Extracted data entries:
========================

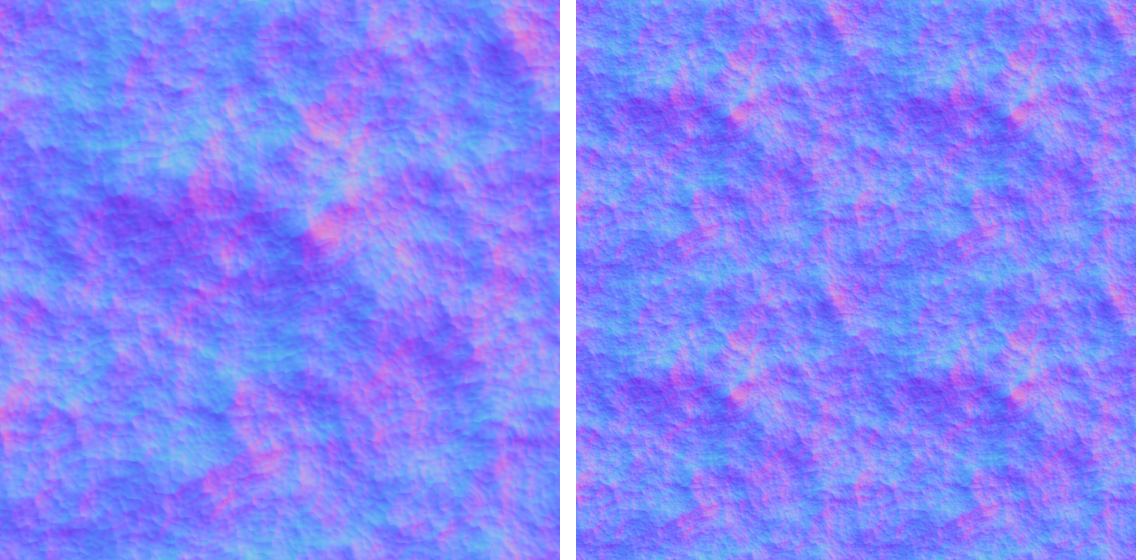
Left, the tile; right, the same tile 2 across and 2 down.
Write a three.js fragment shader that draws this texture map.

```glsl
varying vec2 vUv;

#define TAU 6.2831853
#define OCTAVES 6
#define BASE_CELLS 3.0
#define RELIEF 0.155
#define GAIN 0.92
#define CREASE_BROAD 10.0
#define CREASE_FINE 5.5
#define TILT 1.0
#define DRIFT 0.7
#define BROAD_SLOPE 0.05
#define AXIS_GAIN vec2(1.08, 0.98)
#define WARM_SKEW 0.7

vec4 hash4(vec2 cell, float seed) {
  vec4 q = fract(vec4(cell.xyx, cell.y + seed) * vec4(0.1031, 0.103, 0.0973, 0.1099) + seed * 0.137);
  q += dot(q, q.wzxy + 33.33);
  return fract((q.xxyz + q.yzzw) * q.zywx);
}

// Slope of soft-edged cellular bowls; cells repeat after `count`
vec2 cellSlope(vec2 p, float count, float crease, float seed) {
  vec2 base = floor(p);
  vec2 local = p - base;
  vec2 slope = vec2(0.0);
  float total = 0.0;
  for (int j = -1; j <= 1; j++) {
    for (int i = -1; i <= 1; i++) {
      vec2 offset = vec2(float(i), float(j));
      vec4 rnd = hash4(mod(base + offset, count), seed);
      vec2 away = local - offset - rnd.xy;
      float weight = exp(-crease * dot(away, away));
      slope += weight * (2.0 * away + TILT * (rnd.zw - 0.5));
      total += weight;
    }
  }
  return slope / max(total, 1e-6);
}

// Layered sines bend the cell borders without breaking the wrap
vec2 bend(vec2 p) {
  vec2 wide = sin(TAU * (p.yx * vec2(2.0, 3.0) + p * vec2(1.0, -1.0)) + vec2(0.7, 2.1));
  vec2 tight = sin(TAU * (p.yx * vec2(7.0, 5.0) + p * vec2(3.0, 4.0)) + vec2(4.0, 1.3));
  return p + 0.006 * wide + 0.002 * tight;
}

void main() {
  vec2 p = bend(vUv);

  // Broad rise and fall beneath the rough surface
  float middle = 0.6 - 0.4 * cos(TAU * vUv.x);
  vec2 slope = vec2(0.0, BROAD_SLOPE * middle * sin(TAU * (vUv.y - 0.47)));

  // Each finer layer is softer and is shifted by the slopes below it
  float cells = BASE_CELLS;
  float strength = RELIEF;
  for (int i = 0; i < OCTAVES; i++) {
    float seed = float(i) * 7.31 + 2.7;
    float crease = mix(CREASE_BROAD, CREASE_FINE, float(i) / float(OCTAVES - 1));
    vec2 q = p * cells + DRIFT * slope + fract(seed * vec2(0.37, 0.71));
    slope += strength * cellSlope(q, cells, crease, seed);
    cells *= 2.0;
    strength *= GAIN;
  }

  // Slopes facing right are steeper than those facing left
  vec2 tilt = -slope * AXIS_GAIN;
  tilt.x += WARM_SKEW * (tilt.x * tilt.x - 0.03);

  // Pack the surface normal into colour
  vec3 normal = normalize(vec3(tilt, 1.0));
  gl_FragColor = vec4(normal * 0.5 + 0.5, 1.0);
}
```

========================

REQUIRED ACTION:
Every record must be copied exactly, with images dropped from the result.

SOLUTION BELOW:
Left, the tile; right, the same tile 2 across and 2 down.
Write a three.js fragment shader that draws this texture map.

```glsl
varying vec2 vUv;

#define TAU 6.2831853
#define OCTAVES 6
#define BASE_CELLS 3.0
#define RELIEF 0.155
#define GAIN 0.92
#define CREASE_BROAD 10.0
#define CREASE_FINE 5.5
#define TILT 1.0
#define DRIFT 0.7
#define BROAD_SLOPE 0.05
#define AXIS_GAIN vec2(1.08, 0.98)
#define WARM_SKEW 0.7

vec4 hash4(vec2 cell, float seed) {
  vec4 q = fract(vec4(cell.xyx, cell.y + seed) * vec4(0.1031, 0.103, 0.0973, 0.1099) + seed * 0.137);
  q += dot(q, q.wzxy + 33.33);
  return fract((q.xxyz + q.yzzw) * q.zywx);
}

// Slope of soft-edged cellular bowls; cells repeat after `count`
vec2 cellSlope(vec2 p, float count, float crease, float seed) {
  vec2 base = floor(p);
  vec2 local = p - base;
  vec2 slope = vec2(0.0);
  float total = 0.0;
  for (int j = -1; j <= 1; j++) {
    for (int i = -1; i <= 1; i++) {
      vec2 offset = vec2(float(i), float(j));
      vec4 rnd = hash4(mod(base + offset, count), seed);
      vec2 away = local - offset - rnd.xy;
      float weight = exp(-crease * dot(away, away));
      slope += weight * (2.0 * away + TILT * (rnd.zw - 0.5));
      total += weight;
    }
  }
  return slope / max(total, 1e-6);
}

// Layered sines bend the cell borders without breaking the wrap
vec2 bend(vec2 p) {
  vec2 wide = sin(TAU * (p.yx * vec2(2.0, 3.0) + p * vec2(1.0, -1.0)) + vec2(0.7, 2.1));
  vec2 tight = sin(TAU * (p.yx * vec2(7.0, 5.0) + p * vec2(3.0, 4.0)) + vec2(4.0, 1.3));
  return p + 0.006 * wide + 0.002 * tight;
}

void main() {
  vec2 p = bend(vUv);

  // Broad rise and fall beneath the rough surface
  float middle = 0.6 - 0.4 * cos(TAU * vUv.x);
  vec2 slope = vec2(0.0, BROAD_SLOPE * middle * sin(TAU * (vUv.y - 0.47)));

  // Each finer layer is softer and is shifted by the slopes below it
  float cells = BASE_CELLS;
  float strength = RELIEF;
  for (int i = 0; i < OCTAVES; i++) {
    float seed = float(i) * 7.31 + 2.7;
    float crease = mix(CREASE_BROAD, CREASE_FINE, float(i) / float(OCTAVES - 1));
    vec2 q = p * cells + DRIFT * slope + fract(seed * vec2(0.37, 0.71));
    slope += strength * cellSlope(q, cells, crease, seed);
    cells *= 2.0;
    strength *= GAIN;
  }

  // Slopes facing right are steeper than those facing left
  vec2 tilt = -slope * AXIS_GAIN;
  tilt.x += WARM_SKEW * (tilt.x * tilt.x - 0.03);

  // Pack the surface normal into colour
  vec3 normal = normalize(vec3(tilt, 1.0));
  gl_FragColor = vec4(normal * 0.5 + 0.5, 1.0);
}
```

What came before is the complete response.